To take a dip in a natural pool in Gran Canaria, it is best to go to El Agujero, in Gáldar, or to the spectacular Roque Prieto, in Santa María de la Guía, in a section where the sea usually breaks fiercely and, in those days, it demands the attention of bathers. In the north of the island are the three pools of the Salinas de Agaete, much quieter, ideal for a peaceful bath.
As it could not be less, the volcanic DNA of Lanzarote is also very present in its collection of natural pools. El Charco de San Ginés, which is embedded in the very center of Arrecife, and is one of its most recognizable places in the capital of the island, must be noted on the agenda; Los Charcones, very close to Playa Blanca, which extend for almost two kilometers of coastline, creating natural pools of changing shapes, and those of Punta Mujeres, in the northeast of the island, flanked by the beautiful white houses of the town.
In Fuerteventura, the enormous Laguna de Playa Barca, in Pájara, very close to Costa Calma, is one of the best beaches on the island. Its waters are shallow ⎯barely 40 centimeters⎯, making it ideal for long walks.

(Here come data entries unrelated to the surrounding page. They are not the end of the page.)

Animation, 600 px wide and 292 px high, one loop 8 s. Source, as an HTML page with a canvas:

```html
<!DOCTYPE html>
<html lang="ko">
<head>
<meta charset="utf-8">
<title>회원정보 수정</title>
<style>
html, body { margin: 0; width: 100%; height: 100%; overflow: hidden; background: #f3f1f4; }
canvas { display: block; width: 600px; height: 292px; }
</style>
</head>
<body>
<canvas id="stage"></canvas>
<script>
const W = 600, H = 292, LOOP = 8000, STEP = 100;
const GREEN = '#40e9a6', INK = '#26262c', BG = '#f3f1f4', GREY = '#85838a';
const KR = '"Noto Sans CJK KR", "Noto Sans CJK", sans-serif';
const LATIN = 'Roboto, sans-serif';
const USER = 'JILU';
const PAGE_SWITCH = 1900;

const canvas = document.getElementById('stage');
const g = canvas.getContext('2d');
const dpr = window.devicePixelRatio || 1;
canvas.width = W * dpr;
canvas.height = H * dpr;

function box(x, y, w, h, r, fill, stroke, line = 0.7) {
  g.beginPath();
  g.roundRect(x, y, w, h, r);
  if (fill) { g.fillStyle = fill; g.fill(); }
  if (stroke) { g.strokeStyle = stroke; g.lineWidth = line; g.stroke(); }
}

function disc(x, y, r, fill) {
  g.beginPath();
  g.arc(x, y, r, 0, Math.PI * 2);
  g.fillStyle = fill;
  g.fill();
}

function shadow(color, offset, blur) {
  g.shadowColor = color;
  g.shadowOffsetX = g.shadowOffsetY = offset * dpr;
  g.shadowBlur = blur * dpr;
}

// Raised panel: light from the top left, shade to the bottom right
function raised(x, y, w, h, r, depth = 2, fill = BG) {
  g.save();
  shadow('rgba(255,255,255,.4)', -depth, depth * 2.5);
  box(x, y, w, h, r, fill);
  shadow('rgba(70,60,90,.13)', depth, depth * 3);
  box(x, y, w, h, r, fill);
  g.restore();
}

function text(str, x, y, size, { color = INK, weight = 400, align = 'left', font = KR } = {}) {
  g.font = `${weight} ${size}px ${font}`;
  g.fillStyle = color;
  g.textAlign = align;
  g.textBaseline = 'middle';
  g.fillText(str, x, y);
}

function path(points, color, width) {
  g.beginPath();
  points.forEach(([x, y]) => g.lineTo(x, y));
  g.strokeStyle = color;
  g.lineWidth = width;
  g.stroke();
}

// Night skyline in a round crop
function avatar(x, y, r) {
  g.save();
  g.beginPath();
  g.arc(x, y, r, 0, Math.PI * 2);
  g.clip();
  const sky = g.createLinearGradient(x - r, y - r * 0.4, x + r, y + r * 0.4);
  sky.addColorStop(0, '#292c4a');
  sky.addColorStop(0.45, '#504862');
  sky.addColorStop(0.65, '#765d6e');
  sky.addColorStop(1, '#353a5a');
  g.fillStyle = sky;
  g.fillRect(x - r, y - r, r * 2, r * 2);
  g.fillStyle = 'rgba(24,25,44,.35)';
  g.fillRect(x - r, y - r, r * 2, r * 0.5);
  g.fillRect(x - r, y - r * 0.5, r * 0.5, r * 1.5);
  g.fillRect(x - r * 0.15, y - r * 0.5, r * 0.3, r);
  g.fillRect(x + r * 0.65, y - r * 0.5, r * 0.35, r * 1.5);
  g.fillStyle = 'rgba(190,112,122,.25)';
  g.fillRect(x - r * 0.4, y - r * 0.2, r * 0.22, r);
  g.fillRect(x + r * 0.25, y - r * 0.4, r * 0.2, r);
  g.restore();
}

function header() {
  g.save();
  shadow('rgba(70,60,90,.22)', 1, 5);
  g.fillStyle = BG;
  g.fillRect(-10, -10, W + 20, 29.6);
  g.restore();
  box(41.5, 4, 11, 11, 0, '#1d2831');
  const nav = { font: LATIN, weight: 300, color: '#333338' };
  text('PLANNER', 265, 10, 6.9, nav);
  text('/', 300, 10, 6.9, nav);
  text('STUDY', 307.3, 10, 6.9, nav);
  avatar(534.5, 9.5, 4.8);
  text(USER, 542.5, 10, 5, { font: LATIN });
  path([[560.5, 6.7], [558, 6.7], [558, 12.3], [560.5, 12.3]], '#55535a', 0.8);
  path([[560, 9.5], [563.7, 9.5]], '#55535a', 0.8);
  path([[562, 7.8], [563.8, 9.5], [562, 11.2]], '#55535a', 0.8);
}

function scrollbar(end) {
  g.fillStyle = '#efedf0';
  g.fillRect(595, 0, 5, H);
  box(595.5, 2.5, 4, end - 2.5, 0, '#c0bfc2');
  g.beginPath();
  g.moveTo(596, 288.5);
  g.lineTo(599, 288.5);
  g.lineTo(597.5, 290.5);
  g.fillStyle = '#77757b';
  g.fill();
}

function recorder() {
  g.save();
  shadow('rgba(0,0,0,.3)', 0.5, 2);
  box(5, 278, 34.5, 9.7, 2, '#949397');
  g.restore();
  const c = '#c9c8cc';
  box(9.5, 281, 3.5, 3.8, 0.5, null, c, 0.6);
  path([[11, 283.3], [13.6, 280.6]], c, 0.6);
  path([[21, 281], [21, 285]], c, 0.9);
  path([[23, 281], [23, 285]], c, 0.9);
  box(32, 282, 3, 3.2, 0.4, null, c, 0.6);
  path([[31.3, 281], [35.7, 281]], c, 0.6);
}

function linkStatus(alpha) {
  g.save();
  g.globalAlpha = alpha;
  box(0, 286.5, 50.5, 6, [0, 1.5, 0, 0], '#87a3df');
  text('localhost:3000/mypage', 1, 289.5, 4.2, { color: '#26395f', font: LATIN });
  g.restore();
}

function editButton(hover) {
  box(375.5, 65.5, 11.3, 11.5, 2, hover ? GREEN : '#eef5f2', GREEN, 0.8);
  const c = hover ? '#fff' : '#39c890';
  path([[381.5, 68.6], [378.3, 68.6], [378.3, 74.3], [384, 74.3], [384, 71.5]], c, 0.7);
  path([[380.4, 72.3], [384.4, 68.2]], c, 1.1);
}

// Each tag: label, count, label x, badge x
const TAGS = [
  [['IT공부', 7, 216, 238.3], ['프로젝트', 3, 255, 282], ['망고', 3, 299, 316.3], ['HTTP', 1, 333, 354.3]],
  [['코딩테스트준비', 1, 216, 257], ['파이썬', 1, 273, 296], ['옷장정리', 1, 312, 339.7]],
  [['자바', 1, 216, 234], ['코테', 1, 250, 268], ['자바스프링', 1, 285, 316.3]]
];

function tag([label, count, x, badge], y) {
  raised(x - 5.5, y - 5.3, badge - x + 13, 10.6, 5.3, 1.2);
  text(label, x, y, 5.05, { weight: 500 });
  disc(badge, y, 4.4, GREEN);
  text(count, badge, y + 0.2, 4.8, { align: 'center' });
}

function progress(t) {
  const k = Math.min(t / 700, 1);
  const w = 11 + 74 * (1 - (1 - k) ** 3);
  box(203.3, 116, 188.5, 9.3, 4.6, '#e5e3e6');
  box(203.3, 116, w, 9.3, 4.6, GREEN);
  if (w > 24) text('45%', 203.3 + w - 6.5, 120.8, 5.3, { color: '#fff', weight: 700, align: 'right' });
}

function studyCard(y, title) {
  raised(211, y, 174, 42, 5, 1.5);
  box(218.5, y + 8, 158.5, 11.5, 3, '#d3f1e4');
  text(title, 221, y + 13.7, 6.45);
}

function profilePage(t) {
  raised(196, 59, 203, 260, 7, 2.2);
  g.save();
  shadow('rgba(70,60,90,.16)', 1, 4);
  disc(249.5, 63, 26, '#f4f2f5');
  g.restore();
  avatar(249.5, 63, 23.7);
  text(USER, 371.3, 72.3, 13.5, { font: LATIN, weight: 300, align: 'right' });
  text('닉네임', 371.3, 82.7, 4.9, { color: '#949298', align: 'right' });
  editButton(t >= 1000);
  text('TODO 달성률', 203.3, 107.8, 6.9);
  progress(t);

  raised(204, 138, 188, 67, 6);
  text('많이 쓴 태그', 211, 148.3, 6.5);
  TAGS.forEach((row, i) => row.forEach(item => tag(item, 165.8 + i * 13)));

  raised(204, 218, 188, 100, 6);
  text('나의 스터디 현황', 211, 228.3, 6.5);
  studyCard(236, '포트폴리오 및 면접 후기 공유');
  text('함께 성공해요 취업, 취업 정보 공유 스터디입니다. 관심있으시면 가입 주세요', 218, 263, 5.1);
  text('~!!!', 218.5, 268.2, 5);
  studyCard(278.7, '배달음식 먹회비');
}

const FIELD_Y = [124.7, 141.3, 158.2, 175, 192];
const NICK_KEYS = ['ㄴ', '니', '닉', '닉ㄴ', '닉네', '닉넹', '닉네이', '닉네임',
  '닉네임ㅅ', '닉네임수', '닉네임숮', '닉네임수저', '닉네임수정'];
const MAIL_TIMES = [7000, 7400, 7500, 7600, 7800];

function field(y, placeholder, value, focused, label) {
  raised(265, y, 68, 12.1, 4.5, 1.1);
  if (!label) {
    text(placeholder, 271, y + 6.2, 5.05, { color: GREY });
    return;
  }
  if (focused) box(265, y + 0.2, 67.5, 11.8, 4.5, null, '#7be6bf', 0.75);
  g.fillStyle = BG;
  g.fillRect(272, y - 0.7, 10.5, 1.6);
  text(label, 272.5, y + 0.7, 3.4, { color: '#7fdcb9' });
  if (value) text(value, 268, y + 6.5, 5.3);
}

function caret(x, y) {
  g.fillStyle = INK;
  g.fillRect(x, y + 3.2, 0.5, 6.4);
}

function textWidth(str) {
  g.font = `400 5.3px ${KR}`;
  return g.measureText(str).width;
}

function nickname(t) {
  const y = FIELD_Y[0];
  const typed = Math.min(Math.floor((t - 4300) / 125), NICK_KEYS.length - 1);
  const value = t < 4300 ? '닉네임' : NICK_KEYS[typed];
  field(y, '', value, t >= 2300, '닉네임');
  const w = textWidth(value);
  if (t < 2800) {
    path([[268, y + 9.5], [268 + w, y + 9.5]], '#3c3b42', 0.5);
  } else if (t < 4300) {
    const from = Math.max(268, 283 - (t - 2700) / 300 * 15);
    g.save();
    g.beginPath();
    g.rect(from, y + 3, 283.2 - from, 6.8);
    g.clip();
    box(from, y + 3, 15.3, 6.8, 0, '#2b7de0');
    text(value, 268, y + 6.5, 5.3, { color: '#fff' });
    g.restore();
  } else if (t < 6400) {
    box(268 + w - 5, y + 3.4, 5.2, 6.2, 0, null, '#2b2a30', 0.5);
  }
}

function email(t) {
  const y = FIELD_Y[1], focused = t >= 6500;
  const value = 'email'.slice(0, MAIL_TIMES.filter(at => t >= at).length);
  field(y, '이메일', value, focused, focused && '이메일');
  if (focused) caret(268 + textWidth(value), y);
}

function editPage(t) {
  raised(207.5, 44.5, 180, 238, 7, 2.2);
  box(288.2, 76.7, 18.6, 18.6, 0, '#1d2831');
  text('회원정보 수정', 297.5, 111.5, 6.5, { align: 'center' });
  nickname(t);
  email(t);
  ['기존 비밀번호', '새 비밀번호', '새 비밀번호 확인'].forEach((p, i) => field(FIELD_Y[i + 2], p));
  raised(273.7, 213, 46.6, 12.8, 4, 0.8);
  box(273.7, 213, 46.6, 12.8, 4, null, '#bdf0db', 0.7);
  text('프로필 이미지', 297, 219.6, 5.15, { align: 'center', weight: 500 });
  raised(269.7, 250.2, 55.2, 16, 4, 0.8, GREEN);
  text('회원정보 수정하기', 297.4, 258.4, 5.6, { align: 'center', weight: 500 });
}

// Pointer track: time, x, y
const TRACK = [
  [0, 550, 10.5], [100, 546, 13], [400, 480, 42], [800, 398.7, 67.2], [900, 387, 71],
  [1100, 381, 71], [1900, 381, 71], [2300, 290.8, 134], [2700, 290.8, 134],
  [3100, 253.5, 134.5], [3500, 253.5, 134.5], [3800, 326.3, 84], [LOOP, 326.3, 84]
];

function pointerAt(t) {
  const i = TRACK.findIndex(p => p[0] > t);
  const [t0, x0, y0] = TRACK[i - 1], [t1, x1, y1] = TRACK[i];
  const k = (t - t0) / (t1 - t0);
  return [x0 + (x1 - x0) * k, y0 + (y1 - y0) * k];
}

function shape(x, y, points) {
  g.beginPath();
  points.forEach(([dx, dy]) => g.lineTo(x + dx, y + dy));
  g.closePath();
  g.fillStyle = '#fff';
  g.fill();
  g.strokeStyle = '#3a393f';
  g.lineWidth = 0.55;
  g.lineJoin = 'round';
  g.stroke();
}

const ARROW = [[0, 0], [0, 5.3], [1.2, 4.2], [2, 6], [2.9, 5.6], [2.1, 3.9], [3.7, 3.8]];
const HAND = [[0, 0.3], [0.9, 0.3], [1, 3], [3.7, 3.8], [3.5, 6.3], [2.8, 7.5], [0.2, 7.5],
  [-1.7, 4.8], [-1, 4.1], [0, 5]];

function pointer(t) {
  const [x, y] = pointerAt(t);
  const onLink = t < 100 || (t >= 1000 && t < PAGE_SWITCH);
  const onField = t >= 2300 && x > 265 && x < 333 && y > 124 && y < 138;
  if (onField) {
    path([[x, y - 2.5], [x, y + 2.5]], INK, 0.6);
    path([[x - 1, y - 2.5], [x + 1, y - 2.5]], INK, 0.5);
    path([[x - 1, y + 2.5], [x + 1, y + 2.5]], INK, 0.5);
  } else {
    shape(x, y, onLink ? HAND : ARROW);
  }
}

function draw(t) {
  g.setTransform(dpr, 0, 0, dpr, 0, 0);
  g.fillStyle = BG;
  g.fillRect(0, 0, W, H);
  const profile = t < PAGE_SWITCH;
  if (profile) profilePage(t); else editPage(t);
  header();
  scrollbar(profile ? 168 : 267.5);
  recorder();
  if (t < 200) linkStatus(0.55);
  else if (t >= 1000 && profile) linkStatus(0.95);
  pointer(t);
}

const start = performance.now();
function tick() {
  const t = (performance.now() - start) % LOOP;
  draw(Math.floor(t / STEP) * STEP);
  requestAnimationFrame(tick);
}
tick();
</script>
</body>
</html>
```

Even the smallest of the Canary Islands have wonderful natural pools. In La Graciosa, the low tide reveals several volcanic pools in some stretches of the coast that not even the most advanced navigators know how to geolocate. And in La Gomera are the pools of Hermigua, in a privileged enclave: to the beauty of the valley that the pools have behind them and the infinite ocean that bathes them, is added the resounding image of four columns of mythological airs that break into a thousand shades at sunset. They are the columns of the old davit of Hermigua, the structures that the Gomerans used, until well into the last century, to load and unload the feluccas (boats) that reached the coast. Ingenious architecture that tells us about the past and that frames, in the most curious way, the relaxing bath in salt water in one of the most beautiful places in the Canary Islands.